> Exercise brief: Which lines of the records below contain the word "ease"? Copy each of them out.

**** Data for this exercise

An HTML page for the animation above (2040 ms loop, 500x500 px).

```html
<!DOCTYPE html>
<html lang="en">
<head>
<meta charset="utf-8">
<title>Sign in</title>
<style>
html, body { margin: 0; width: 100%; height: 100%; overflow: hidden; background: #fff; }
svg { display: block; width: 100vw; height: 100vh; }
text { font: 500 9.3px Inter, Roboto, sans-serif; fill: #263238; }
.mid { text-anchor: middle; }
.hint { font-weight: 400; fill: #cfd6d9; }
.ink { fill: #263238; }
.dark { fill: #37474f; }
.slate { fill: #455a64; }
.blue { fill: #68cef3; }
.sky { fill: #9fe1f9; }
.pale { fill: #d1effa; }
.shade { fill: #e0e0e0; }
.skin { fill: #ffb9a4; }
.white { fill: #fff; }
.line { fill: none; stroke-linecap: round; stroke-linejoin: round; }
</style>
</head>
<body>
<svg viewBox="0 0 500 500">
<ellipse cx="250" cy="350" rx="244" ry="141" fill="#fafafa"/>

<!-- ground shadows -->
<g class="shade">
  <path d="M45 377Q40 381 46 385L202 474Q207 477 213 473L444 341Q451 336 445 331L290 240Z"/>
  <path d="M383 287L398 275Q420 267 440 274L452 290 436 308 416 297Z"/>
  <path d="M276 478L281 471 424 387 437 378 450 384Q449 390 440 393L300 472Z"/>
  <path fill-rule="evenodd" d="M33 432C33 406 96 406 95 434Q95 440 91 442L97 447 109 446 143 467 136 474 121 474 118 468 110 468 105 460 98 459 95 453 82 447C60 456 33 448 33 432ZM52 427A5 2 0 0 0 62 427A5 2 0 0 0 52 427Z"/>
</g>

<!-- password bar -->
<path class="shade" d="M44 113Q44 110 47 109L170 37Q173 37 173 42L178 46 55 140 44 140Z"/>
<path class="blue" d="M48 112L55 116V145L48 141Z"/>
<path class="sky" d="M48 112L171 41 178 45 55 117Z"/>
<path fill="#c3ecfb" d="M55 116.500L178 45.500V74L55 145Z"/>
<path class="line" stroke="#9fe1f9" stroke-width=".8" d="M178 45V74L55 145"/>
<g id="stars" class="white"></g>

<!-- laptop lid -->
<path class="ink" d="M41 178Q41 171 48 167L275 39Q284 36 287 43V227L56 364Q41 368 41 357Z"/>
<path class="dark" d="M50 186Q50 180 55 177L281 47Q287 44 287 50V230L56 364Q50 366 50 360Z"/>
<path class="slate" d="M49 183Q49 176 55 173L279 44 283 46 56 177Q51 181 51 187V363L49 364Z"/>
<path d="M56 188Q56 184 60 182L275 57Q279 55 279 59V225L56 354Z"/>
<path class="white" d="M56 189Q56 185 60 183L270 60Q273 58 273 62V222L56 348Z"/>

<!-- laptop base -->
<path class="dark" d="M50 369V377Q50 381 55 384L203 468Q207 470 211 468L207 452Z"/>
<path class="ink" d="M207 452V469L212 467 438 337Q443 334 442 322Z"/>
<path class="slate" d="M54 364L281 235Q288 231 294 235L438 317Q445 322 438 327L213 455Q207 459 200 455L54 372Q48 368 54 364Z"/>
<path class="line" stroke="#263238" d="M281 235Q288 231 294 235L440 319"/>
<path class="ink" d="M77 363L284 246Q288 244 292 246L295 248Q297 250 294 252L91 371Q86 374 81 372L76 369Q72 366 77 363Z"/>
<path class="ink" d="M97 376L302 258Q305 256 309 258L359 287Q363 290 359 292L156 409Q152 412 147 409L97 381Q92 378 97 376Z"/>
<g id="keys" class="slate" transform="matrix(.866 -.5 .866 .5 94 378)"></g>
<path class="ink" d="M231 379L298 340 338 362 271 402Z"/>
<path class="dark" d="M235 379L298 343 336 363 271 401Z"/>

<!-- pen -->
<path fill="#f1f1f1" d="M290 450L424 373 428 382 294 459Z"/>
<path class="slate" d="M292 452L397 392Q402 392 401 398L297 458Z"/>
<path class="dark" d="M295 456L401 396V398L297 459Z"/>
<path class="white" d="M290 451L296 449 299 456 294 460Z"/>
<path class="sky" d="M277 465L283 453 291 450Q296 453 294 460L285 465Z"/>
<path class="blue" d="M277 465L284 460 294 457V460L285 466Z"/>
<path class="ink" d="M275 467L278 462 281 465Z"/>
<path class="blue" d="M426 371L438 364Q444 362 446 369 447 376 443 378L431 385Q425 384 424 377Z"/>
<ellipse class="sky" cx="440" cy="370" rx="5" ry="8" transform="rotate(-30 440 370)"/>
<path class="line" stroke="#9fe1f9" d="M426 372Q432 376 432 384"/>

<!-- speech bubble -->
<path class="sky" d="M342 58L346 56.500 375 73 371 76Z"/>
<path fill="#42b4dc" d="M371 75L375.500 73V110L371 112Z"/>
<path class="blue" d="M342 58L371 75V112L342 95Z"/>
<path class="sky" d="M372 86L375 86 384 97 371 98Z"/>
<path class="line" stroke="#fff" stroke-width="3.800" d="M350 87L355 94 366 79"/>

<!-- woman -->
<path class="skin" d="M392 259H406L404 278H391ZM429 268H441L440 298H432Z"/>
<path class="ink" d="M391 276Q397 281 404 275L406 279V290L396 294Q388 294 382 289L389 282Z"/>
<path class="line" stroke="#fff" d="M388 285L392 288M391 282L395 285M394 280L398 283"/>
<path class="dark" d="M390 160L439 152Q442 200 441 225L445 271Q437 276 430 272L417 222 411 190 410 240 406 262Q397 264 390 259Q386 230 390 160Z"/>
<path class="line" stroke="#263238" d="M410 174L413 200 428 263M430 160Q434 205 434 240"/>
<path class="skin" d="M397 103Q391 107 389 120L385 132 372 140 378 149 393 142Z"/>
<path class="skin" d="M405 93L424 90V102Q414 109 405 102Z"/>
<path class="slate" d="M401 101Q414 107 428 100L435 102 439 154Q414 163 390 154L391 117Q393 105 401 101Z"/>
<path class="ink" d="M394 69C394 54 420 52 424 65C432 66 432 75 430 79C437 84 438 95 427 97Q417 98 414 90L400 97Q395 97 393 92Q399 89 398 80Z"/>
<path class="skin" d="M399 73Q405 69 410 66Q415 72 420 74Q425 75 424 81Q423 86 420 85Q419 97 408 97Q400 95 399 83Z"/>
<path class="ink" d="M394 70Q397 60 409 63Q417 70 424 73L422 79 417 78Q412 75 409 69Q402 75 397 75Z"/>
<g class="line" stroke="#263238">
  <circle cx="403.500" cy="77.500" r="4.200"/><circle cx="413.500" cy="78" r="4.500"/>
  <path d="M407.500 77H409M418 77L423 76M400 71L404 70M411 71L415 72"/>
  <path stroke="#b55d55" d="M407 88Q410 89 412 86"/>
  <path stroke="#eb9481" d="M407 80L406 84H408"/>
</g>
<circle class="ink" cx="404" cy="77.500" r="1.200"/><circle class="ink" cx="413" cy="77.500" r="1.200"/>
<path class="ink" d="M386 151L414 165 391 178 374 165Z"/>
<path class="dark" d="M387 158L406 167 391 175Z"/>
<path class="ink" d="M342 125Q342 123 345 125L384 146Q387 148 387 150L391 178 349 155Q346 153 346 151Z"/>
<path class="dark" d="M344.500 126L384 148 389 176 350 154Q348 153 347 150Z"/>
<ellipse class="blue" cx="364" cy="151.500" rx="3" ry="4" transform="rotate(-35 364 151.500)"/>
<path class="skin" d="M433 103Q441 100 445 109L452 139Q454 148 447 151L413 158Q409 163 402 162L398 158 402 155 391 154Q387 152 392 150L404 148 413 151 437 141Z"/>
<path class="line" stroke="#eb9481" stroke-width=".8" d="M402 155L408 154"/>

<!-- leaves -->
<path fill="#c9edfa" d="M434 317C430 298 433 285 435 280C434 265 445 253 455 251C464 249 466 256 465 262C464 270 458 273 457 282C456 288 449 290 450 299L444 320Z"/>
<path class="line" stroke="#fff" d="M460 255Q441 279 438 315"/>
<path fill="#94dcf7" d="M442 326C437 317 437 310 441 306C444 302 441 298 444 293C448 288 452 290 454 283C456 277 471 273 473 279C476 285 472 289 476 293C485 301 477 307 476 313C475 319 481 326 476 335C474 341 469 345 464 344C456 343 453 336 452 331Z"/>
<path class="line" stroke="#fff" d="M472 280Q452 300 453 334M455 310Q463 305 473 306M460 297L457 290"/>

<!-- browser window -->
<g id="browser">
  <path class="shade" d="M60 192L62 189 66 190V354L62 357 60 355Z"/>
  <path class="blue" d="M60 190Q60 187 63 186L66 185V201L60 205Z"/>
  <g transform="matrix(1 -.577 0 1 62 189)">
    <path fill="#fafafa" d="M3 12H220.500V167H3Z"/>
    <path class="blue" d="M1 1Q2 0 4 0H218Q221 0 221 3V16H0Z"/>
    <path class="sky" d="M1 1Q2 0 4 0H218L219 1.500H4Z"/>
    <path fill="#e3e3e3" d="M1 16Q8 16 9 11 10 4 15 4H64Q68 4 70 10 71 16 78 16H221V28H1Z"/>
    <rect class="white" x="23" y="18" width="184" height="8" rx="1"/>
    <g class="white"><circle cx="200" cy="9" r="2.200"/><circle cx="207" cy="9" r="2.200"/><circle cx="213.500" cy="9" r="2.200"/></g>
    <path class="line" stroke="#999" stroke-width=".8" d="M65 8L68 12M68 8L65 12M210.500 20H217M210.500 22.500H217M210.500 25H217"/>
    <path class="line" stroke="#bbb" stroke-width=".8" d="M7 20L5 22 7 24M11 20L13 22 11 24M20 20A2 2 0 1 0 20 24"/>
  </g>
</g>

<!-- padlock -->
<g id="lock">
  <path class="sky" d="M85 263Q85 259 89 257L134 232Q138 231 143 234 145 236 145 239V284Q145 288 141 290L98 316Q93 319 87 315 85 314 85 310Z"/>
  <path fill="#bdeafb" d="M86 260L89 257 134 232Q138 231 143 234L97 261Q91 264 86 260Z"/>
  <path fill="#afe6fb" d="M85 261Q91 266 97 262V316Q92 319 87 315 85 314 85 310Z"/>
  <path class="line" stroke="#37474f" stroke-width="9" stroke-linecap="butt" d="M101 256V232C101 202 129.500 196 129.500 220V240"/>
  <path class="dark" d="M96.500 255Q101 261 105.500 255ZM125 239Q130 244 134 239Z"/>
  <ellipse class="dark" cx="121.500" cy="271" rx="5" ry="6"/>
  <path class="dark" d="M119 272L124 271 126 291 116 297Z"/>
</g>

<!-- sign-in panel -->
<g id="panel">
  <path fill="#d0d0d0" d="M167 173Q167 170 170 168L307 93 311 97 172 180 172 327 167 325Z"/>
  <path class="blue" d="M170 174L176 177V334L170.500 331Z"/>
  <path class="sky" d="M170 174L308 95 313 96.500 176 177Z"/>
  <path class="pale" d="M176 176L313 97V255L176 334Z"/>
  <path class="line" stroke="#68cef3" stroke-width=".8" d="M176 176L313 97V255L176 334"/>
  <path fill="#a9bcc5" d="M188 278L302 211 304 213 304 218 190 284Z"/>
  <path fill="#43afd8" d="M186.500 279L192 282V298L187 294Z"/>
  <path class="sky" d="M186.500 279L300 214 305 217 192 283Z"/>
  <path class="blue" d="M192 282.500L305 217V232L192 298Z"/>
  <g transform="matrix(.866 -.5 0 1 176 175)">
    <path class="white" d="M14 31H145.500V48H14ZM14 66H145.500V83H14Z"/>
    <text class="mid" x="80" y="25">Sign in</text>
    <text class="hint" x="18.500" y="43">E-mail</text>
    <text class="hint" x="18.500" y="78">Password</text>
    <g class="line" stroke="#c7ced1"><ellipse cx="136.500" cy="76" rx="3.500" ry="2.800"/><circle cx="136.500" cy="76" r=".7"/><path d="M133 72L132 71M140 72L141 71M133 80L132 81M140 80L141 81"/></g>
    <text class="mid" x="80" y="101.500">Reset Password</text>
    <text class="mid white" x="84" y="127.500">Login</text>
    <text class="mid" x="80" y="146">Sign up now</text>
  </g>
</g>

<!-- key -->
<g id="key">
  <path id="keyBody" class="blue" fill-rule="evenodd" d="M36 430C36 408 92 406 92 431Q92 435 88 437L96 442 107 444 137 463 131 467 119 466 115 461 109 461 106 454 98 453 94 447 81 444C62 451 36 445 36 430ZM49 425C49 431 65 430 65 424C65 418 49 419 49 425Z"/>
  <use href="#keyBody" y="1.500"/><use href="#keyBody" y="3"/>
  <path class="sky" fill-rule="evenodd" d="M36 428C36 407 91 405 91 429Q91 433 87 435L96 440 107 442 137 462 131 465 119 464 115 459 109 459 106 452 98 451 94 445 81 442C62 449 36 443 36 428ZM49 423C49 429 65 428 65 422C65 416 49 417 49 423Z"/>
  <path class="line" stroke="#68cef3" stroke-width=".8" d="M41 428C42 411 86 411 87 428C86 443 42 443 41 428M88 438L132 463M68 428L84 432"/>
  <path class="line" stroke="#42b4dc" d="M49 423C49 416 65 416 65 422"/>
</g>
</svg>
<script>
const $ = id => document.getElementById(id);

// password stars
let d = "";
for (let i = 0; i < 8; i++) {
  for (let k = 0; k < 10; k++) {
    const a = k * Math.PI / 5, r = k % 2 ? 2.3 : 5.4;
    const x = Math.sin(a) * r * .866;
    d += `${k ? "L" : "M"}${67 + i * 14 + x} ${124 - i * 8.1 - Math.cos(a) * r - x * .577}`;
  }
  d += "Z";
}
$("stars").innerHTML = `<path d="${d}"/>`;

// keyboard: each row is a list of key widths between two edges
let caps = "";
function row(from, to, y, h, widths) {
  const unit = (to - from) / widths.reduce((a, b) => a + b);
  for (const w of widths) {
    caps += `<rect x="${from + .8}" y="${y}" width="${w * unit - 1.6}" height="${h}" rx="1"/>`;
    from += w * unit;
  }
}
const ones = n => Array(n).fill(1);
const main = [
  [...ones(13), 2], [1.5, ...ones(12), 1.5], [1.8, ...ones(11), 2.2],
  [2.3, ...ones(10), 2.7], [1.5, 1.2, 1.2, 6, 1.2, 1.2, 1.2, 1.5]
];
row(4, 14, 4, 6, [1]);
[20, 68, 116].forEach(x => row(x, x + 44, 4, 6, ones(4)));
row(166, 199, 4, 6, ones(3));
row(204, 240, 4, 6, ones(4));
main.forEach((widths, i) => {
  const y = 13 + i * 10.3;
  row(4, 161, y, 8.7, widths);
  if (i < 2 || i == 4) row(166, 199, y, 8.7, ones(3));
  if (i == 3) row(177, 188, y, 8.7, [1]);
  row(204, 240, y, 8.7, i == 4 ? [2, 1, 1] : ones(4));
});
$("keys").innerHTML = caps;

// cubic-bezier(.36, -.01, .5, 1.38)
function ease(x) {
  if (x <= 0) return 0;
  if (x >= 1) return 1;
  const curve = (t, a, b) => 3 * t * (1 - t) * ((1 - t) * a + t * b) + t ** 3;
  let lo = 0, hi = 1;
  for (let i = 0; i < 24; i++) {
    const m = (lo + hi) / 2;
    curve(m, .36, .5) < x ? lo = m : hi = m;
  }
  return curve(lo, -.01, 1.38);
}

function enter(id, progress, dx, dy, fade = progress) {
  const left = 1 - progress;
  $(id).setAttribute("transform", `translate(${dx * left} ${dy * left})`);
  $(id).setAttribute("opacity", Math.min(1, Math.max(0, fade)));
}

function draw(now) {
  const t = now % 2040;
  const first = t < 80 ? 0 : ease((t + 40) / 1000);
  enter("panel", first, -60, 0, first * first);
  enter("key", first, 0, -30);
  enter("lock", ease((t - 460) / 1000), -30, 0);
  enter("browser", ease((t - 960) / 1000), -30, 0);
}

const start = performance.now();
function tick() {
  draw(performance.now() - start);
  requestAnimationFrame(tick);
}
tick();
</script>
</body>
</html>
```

********

> Solved exercise:
function ease(x) {
  const first = t < 80 ? 0 : ease((t + 40) / 1000);
  enter("lock", ease((t - 460) / 1000), -30, 0);
  enter("browser", ease((t - 960) / 1000), -30, 0);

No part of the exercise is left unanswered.